EXERCISE INSTRUCTIONS: Copy out each line of the data that holds the string "dropShade".

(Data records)
_ _ _ _ _
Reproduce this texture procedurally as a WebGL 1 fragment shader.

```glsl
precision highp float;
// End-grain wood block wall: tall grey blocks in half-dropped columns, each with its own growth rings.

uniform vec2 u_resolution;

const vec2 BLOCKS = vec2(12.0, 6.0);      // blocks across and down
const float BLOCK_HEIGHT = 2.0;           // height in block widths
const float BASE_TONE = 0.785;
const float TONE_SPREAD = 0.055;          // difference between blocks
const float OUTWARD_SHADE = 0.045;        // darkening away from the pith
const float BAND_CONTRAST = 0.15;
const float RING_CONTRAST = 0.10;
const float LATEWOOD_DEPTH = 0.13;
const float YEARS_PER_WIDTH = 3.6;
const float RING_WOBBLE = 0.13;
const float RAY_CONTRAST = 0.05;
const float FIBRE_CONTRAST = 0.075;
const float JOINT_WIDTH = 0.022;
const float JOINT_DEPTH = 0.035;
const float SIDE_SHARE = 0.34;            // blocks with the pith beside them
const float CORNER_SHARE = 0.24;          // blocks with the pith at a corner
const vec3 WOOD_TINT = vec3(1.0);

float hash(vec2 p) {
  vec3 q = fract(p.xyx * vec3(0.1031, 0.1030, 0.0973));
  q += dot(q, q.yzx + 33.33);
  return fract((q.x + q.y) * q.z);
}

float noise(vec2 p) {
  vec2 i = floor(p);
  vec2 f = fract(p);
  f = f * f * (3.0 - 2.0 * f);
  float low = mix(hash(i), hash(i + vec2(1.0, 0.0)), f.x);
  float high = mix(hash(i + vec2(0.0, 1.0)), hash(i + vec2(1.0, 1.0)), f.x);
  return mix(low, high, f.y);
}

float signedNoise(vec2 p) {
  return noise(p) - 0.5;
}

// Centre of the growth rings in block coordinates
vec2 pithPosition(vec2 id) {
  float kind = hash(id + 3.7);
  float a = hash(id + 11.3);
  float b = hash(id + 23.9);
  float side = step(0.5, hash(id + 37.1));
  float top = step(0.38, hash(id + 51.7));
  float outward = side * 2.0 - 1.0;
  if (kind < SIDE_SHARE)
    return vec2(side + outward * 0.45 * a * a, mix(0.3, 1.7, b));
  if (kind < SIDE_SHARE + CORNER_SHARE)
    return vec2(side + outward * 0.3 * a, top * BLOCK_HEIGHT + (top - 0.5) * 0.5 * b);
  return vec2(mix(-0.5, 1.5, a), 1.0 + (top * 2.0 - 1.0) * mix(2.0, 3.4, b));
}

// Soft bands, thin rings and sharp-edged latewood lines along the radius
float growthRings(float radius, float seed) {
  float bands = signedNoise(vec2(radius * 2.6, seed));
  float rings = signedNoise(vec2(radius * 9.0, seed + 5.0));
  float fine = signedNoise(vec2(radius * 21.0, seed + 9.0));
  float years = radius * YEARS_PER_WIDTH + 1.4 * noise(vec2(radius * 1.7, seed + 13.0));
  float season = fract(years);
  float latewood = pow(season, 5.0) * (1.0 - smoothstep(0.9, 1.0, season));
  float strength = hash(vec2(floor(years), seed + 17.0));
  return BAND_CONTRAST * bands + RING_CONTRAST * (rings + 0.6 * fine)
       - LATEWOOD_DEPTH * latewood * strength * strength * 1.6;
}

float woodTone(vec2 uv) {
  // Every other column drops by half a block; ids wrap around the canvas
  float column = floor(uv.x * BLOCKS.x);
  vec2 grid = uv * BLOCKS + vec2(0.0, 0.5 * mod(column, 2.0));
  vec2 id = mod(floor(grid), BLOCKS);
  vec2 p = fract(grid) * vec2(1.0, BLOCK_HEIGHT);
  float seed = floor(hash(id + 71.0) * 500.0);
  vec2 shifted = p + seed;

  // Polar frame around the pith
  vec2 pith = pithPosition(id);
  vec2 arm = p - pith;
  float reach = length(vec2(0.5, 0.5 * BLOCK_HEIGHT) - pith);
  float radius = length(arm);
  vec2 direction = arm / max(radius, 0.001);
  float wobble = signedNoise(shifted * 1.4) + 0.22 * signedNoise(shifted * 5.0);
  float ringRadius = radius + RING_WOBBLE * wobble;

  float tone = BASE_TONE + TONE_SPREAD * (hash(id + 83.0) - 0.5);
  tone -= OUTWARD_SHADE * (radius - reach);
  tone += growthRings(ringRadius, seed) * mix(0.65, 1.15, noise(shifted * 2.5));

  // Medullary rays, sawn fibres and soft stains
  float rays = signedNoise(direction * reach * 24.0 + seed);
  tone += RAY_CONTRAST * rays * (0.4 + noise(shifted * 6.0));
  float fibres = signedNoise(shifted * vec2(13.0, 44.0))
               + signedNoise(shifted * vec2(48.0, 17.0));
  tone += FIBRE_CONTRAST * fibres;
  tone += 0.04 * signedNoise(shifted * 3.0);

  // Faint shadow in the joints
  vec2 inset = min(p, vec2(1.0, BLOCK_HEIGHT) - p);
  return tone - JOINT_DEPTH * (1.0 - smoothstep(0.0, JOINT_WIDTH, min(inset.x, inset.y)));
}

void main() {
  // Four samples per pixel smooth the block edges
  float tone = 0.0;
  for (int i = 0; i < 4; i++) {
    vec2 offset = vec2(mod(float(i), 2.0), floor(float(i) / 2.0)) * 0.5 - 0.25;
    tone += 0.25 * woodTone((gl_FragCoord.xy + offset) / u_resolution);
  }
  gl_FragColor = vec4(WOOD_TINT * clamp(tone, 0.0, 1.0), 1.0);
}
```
_ _ _ _ _
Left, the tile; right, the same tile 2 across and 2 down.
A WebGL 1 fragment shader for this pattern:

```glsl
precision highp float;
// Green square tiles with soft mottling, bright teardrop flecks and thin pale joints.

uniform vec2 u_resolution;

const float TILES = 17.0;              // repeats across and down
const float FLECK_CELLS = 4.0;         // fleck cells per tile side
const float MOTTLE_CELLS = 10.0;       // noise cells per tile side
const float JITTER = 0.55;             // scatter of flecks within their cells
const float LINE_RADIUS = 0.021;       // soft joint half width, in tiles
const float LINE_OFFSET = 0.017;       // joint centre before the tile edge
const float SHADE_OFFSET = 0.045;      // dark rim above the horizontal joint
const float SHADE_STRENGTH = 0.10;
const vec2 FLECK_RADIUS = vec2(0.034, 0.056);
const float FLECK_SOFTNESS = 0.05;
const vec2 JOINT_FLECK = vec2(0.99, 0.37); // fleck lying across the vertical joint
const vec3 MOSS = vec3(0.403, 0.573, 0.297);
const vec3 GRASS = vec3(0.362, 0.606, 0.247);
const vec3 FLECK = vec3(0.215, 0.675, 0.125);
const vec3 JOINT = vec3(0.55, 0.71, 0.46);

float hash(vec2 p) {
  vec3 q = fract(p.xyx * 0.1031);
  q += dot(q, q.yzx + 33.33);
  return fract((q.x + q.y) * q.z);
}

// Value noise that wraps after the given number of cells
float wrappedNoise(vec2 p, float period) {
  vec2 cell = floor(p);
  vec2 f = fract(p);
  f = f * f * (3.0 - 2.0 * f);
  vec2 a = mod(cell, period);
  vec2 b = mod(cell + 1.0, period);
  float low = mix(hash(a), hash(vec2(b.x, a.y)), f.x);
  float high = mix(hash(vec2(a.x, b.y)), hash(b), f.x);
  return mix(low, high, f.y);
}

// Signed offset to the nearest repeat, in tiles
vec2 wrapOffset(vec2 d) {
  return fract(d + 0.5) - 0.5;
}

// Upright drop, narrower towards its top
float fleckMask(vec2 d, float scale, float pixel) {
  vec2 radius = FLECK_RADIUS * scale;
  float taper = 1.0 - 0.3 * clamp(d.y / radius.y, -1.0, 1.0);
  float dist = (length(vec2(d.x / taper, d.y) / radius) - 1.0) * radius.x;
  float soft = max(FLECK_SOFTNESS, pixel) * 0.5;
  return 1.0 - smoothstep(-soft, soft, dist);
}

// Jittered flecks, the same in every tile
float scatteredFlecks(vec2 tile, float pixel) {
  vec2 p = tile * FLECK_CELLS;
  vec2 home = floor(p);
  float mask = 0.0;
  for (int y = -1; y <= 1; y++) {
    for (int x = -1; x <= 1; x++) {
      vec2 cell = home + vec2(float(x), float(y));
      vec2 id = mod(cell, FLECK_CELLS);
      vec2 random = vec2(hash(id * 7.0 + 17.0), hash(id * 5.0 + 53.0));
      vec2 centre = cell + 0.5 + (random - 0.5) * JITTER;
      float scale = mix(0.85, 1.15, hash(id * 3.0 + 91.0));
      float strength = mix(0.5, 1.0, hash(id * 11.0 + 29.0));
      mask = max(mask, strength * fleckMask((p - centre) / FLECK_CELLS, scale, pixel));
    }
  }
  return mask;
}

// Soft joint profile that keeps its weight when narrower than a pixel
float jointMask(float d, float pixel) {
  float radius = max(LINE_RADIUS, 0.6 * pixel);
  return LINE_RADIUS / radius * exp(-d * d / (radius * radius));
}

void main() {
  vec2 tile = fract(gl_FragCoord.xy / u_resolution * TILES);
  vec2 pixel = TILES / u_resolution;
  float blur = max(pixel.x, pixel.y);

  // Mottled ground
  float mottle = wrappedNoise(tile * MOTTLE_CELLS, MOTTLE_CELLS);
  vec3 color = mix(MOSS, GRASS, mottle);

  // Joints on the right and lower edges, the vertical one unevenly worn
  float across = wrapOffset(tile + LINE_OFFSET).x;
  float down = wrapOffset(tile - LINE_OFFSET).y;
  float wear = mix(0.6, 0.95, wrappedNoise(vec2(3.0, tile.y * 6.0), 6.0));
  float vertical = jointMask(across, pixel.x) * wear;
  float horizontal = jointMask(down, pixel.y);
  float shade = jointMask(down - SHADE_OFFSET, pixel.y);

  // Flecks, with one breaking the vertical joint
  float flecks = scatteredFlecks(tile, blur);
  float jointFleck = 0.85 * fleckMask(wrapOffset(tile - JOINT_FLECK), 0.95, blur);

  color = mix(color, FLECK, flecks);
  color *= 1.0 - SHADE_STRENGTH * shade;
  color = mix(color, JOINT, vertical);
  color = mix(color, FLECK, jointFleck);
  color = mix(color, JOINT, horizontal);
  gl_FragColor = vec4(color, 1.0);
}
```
_ _ _ _ _
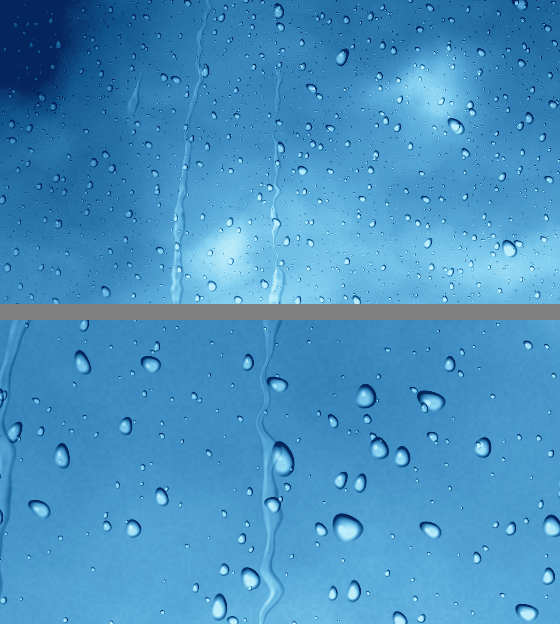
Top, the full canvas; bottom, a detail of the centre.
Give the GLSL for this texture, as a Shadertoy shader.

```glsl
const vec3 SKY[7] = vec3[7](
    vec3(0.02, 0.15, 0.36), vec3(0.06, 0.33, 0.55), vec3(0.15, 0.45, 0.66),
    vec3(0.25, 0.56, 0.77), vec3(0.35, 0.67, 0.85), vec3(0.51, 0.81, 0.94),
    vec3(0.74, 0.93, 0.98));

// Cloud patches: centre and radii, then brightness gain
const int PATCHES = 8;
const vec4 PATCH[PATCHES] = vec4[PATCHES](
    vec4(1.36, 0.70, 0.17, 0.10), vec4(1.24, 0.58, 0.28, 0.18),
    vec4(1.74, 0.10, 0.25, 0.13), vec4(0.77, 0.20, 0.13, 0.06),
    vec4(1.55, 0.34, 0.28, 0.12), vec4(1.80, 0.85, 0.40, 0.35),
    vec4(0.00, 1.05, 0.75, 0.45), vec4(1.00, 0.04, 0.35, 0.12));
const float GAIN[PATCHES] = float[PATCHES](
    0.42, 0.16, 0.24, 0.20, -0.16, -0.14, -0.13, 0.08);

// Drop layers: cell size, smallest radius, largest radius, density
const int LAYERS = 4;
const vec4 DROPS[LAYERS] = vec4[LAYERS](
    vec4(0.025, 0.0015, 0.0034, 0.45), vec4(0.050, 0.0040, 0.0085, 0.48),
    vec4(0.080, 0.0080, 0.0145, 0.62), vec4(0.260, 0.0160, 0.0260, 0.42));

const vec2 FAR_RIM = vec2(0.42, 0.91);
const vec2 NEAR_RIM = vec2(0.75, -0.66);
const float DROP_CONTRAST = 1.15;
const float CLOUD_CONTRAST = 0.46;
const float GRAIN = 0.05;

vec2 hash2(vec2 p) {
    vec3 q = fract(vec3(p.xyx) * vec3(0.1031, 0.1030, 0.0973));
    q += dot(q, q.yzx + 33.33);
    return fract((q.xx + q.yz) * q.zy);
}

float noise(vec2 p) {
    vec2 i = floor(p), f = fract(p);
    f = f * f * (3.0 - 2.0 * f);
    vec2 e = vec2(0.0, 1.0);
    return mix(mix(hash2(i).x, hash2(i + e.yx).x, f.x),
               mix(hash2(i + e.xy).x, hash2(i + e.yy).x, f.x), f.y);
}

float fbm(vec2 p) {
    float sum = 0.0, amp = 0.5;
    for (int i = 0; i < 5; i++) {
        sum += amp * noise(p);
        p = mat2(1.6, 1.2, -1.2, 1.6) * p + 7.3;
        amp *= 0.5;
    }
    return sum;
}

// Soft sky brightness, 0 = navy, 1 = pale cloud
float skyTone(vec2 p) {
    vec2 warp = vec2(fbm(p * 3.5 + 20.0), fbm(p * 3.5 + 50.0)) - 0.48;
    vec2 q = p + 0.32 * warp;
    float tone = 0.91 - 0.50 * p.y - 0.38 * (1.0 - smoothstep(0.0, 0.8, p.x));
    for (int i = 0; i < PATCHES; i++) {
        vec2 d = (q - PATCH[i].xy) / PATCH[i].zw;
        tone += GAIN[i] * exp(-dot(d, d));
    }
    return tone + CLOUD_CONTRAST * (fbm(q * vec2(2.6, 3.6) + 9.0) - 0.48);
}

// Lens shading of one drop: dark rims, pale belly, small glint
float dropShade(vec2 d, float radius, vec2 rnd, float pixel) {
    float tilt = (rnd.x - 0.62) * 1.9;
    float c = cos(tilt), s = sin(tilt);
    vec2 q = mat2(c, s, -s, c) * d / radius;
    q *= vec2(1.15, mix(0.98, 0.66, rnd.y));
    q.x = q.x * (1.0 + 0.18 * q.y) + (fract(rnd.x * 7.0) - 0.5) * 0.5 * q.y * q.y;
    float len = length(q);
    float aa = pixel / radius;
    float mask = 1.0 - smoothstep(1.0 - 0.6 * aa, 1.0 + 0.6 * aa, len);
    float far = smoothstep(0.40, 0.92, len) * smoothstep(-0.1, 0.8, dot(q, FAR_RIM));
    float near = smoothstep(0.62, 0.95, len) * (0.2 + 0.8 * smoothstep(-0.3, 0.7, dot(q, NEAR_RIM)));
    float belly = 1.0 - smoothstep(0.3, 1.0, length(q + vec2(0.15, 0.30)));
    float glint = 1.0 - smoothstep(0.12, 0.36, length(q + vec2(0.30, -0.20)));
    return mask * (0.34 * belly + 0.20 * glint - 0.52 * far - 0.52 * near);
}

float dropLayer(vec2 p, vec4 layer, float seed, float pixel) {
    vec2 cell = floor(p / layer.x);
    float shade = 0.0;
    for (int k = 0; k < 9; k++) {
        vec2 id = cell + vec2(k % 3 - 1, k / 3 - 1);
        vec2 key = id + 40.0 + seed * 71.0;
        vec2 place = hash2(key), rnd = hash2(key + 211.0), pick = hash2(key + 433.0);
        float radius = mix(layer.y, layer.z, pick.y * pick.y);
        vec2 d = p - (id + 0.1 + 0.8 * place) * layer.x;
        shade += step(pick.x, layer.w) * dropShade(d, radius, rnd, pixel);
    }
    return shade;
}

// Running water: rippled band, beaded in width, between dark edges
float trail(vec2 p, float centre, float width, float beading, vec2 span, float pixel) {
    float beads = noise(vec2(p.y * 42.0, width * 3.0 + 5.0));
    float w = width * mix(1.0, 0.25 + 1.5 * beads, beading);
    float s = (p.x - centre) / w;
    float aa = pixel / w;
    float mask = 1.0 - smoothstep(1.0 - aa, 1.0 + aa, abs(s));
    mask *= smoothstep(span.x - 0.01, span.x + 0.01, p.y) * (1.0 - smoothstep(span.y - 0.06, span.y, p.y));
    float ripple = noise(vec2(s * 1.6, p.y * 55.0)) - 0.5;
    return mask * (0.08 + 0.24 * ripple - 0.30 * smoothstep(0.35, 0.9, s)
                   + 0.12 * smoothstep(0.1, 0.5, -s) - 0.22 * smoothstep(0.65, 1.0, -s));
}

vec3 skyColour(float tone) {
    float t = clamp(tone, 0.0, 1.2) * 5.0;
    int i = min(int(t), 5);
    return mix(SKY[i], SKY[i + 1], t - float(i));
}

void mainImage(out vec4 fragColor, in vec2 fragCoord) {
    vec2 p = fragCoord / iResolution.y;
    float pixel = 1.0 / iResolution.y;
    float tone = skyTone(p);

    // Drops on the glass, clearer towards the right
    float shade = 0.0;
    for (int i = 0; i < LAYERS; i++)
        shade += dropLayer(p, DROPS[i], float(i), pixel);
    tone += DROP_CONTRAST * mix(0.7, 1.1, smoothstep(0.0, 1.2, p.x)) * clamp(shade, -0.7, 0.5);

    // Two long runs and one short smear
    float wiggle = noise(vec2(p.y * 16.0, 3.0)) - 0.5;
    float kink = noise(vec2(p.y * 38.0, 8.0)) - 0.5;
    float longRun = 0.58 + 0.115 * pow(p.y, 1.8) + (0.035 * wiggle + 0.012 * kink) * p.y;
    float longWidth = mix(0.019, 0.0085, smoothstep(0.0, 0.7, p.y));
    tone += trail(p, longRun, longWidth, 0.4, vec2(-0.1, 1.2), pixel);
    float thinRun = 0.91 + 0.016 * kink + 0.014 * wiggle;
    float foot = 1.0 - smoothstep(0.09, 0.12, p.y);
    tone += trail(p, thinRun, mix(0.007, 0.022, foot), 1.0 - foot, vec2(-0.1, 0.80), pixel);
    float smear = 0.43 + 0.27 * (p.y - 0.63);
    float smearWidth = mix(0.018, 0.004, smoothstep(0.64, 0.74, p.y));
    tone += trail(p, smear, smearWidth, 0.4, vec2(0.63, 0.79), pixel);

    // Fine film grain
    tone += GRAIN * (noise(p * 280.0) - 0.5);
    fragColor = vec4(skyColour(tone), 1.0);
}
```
_ _ _ _ _
TASK SOLUTION:
float dropShade(vec2 d, float radius, vec2 rnd, float pixel) {
        shade += step(pick.x, layer.w) * dropShade(d, radius, rnd, pixel);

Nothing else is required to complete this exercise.